References in classic literature ?
Sara only meant she didn't want you to go to any bother on our account."
"Hang the troublesome rubbage, ther's TEN now!" and she looked huffy and bothered both.
"Run along, Vic, and bother some one else," advised Scraps.
"Don't let their condition make you unhappy, ma'am, because I'll soon have them crowding 'round to bother and worry you as naturally as ever.
'Bother them,' said she; 'I'm playin' for something bigger than ivory nuts.
"Yes, that was what used to bother Father Joseph, and Brother Dutton," Brissenden replied.
He turned the matter over judicially in his mind and concluded that even though he cared not a jot for Rose, at least he could think of no other woman who could carry a larger share of the drudgery in their dusty lives, help save more and, on the whole, bother him less.
They bothered him with their dinky deals, with their scrimping and scratching, and their sneaky attempts to hide their ugliness by the observance of one set day of sanctuary.
'Then she began to bother me, and I said I'd had enough plague with the tiresome thing; we each had our tasks, and hers was to wait on Linton: Mr.
Joseph was fain, I believe, of the lad's removal; Hareton seemed a thought bothered: though he was more taken up with staring at Catherine than thinking of Linton.
And Dunsey bothered me for the money, and I let him have it, because I hoped I should be able to pay it you before this."
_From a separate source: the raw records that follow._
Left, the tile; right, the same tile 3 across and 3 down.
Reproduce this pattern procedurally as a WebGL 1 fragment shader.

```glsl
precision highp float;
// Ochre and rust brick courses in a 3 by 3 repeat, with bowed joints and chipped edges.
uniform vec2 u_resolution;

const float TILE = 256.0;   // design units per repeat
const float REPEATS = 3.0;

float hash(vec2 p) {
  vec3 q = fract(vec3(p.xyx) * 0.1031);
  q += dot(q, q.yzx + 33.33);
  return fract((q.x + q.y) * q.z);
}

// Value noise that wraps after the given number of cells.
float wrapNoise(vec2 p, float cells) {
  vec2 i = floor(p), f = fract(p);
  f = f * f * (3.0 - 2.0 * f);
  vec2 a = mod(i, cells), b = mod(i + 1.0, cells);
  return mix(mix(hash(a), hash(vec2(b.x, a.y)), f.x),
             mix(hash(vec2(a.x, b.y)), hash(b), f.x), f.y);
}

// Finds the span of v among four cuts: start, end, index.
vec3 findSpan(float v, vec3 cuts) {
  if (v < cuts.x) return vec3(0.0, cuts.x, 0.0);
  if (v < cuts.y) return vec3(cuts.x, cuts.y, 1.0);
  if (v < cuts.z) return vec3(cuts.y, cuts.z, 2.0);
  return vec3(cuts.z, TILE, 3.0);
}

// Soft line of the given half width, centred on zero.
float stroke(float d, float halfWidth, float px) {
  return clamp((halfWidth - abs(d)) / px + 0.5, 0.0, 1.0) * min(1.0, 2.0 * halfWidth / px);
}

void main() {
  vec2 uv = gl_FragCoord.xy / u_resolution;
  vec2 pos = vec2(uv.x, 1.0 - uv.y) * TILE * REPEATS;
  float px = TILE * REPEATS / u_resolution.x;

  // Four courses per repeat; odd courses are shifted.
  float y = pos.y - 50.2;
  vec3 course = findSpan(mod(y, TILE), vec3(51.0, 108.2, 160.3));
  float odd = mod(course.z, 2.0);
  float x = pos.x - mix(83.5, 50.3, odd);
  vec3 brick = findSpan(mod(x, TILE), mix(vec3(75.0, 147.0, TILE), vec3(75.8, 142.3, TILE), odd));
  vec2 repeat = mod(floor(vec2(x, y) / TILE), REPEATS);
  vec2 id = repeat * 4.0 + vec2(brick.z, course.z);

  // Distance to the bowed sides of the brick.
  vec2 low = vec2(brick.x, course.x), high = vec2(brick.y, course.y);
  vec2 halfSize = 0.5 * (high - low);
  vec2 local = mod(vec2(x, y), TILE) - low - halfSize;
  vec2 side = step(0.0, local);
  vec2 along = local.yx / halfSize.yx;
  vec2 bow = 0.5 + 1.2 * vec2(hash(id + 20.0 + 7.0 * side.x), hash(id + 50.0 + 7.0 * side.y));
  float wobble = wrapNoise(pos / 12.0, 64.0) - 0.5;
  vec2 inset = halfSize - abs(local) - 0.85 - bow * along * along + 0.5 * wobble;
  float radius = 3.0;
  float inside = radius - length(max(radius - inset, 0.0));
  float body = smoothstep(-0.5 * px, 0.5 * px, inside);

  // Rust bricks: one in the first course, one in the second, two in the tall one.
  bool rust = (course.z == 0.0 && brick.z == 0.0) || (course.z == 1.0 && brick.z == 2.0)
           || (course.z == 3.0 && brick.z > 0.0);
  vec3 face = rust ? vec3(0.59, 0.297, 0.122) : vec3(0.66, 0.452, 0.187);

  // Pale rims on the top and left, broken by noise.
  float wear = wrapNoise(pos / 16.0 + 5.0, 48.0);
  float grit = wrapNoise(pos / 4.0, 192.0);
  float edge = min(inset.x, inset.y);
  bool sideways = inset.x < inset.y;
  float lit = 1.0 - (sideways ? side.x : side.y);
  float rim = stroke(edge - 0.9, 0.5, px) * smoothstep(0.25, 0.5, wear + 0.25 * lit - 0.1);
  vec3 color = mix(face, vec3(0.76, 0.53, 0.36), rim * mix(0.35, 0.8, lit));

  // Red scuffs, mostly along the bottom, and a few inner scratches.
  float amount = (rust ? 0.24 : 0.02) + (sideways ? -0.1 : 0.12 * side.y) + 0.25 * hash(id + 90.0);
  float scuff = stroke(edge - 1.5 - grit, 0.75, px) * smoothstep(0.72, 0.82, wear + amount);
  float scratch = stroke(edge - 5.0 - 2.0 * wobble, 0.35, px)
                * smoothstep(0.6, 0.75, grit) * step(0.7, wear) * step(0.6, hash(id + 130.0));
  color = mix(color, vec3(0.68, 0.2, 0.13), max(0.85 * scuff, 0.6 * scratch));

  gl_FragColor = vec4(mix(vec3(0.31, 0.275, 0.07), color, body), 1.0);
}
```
They did not bother to cross the bridges over the brooks, but when they came to a stream they stepped high and walked in the air to the other side.